To those who would accuse Burke of simply trying to rationalize the enslavement of women, Blakemore says he would disagree because he believed that the “liberation” from protection and guardianship of the father/husband is a Revolutionary ruse that absolves the male of any familial responsibility—a ruse that reduces the female to an object of male sexual pleasure, distorts the sexual relationship of men and women, and destroys the institution of marriage and family. He reiterates: “Burke associates the destruction of the French family with the destruction of patriarchal power.” Again, in another description that is most relevant today, Blakemore notes that Burke saw that the French Revolution “transformed ‘femininity’ into an aggressive, metaphorical force.” He saw sexual demarcations ignored and/or violated with perverse parodies of feminine men and masculine women. For example, in her “Vindication of the Rights of Women,” Mary Wollstonecraft actually says, regarding females: “I . . . wish . . . that they may grow every day more and more masculine.”

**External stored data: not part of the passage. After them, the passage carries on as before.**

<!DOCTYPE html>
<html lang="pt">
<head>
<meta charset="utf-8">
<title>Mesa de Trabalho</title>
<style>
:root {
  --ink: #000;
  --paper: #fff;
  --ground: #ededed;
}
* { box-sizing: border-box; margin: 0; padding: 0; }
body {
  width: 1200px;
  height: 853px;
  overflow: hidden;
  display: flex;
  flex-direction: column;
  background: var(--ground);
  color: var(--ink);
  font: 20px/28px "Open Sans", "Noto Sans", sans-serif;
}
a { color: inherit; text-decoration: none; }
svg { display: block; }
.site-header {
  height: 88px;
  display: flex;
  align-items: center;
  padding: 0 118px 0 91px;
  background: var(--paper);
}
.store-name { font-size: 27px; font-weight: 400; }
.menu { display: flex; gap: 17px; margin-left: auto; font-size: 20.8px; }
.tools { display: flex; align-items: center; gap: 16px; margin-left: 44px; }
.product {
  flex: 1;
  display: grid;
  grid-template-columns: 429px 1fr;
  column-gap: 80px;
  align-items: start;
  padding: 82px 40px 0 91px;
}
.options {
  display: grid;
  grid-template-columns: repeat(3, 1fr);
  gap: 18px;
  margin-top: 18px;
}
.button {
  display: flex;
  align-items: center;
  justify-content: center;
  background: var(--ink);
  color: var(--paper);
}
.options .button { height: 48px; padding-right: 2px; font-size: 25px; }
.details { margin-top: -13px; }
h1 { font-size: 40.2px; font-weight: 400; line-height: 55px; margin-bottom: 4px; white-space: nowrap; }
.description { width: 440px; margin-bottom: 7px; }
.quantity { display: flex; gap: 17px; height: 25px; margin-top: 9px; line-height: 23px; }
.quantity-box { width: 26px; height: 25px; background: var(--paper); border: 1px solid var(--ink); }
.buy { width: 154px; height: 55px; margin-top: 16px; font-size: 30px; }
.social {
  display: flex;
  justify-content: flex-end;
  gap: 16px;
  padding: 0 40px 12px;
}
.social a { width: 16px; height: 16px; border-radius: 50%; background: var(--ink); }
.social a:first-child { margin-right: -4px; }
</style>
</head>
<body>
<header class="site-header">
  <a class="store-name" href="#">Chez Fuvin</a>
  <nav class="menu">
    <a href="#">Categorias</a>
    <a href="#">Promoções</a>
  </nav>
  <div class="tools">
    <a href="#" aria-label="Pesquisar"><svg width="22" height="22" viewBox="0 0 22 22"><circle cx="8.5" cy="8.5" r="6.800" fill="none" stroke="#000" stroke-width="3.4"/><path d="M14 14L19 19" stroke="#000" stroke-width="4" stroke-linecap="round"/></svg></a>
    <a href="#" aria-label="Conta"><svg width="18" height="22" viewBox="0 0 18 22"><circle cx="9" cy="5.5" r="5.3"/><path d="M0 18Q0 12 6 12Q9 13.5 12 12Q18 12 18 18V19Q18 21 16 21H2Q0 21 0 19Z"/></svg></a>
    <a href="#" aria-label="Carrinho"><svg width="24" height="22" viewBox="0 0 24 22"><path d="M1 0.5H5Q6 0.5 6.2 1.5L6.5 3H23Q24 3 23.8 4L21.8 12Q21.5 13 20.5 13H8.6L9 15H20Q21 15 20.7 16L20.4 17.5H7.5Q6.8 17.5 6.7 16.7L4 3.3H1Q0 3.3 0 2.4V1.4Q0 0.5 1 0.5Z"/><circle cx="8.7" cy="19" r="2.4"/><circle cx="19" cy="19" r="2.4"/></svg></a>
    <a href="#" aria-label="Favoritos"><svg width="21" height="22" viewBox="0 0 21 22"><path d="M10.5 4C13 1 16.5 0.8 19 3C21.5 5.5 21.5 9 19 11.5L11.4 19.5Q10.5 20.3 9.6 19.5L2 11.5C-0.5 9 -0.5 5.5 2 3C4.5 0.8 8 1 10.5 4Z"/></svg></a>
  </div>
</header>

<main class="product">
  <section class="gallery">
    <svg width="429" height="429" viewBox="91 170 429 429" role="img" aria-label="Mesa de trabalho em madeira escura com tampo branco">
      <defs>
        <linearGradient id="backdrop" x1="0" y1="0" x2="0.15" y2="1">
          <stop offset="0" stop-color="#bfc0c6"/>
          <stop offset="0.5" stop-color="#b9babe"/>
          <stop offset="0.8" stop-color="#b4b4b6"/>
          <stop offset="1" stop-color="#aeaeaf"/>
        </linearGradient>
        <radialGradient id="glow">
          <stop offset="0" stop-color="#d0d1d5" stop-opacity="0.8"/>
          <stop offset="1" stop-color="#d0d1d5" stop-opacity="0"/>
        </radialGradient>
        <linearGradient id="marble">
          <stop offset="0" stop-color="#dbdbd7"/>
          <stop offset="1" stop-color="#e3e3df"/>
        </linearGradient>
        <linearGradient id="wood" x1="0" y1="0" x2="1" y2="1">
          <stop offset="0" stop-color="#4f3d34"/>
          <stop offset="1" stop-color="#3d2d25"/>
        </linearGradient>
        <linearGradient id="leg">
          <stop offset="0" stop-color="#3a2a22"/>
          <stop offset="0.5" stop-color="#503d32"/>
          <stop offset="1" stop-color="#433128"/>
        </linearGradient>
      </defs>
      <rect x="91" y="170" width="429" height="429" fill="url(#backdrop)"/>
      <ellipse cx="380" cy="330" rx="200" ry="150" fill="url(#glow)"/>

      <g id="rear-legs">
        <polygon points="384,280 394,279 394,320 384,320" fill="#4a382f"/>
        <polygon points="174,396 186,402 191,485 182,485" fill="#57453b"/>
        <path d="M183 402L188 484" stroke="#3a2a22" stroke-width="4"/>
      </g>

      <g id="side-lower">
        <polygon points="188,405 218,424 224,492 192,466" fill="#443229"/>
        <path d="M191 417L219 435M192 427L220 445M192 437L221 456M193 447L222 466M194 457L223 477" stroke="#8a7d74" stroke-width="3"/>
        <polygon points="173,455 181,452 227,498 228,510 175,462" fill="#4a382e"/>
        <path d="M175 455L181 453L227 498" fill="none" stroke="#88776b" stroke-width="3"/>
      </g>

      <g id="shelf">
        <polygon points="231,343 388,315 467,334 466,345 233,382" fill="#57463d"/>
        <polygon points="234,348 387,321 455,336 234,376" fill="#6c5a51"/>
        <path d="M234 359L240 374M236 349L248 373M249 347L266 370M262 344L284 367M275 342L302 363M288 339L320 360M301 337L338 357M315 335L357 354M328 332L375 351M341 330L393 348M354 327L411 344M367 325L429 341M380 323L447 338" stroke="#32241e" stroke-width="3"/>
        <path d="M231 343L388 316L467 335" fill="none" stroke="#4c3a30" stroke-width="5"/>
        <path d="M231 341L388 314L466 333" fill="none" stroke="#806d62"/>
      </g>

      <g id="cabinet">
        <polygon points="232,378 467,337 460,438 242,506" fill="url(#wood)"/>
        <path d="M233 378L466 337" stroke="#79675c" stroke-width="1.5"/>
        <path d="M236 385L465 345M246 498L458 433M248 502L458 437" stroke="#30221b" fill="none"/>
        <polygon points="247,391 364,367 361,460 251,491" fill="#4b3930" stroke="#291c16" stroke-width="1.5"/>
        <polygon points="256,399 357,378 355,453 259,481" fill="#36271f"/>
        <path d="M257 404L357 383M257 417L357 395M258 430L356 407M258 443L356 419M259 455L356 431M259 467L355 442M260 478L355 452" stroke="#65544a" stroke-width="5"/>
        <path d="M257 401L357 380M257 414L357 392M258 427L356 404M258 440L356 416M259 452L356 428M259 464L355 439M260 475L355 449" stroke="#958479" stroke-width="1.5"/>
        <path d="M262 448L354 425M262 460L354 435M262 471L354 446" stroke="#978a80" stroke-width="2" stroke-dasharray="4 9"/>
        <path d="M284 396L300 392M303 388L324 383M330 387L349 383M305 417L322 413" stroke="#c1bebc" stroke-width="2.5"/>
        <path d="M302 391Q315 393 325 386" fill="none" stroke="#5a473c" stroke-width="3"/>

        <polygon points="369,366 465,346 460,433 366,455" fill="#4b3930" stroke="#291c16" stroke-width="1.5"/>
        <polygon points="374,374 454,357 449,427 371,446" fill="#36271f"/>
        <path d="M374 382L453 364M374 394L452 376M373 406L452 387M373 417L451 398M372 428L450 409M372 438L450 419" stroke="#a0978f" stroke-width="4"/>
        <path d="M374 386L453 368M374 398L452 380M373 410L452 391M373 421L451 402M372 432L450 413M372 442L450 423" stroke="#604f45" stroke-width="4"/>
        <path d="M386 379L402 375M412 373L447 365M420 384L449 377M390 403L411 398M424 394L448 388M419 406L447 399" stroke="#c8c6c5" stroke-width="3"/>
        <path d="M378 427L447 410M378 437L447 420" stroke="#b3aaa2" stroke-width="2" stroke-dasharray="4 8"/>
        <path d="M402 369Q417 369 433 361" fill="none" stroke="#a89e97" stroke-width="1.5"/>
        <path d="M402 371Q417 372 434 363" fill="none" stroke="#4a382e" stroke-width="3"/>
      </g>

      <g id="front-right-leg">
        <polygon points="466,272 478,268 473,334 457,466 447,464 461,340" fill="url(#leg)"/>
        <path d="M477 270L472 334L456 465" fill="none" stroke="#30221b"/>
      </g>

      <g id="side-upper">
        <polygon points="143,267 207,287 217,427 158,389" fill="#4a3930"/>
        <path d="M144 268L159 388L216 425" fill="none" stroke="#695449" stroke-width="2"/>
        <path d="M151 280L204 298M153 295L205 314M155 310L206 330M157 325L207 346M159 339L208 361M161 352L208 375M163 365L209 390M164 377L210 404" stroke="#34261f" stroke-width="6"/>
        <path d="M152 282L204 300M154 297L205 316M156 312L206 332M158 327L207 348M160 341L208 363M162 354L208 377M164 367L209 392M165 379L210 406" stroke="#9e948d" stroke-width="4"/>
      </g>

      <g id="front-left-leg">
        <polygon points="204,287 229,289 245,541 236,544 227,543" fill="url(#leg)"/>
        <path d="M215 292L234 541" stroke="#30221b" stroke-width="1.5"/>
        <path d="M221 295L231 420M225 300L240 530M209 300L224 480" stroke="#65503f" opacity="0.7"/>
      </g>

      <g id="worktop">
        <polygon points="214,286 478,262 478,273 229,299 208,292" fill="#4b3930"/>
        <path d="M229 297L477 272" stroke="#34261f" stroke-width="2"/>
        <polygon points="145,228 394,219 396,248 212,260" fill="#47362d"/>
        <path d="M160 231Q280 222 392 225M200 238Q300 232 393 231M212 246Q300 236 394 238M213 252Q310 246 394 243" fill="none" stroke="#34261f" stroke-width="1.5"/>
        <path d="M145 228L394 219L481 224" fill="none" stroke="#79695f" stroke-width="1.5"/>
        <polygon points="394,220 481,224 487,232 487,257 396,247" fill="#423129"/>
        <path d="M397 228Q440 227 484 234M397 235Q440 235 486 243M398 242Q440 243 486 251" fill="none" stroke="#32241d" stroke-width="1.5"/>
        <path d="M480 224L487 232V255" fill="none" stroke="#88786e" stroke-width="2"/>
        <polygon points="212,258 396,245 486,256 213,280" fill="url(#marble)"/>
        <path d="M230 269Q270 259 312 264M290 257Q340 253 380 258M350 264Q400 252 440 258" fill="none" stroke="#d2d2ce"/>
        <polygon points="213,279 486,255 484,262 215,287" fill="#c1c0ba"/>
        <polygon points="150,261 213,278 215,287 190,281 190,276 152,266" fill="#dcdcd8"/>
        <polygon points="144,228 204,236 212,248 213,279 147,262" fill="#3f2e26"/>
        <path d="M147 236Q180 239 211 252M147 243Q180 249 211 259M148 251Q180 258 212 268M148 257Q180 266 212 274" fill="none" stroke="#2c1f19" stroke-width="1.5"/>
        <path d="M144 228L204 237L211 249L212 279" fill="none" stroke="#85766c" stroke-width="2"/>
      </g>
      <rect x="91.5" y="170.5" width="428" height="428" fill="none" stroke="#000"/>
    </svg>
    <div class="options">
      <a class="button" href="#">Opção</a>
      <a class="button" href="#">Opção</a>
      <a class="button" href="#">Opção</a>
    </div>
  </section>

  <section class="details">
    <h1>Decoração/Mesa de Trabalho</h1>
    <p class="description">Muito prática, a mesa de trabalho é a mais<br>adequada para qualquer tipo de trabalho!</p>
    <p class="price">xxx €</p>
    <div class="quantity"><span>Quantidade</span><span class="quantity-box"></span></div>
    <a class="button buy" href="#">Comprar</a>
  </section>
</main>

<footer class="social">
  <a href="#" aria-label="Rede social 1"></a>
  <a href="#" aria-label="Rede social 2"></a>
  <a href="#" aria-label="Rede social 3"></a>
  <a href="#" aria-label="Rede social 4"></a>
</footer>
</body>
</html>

Blakemore quotes one source as noting that some men did disguise themselves in feminine dress: “Among the market women who marched to Versailles . . . it is very likely there were men in female garb.” In fact, from the seventeenth century on, men in France and England donned feminine garb to conceal themselves when they participated in riots—thus exonerating themselves “from full responsibility for their deeds.” But, this was the exception. Why? Because there were formidable social taboos, including the prohibitive Biblical injunction in Deuteronomy: “The woman shall not wear that which pertaineth to a man, neither shall a man put on a woman’s garment: for all that do so are abomination unto the Lord thy God” (22:5).

Revolutionary War on Christian Europe

Blakemore concludes by noting that Edmund Burke saw the French Revolution as an attack on the whole inherited moral, social and political order of Europe—the whole 2,000 year-old inheritance of Western civilization, which was Christianity. He saw the war against patriarchy as simultaneously a war against, among other things, families and the traditional roles of men and women (all extensions of patriarchal ideology). In the end, he says. Burke saw this wretched Revolution as conceived in an illegitimate language, engendering all the rampant, bastard ideologies at war with nature and reality. All true. And this war goes on in our country today.

We hope and pray that you will help us here at Chalcedon fight this battle, with your prayers and regular, generous financial support.

  • John Lofton

John Lofton (1941 – 2014), called himself a “recovering Republican,” and worked as a journalist for much of his life.

More by John Lofton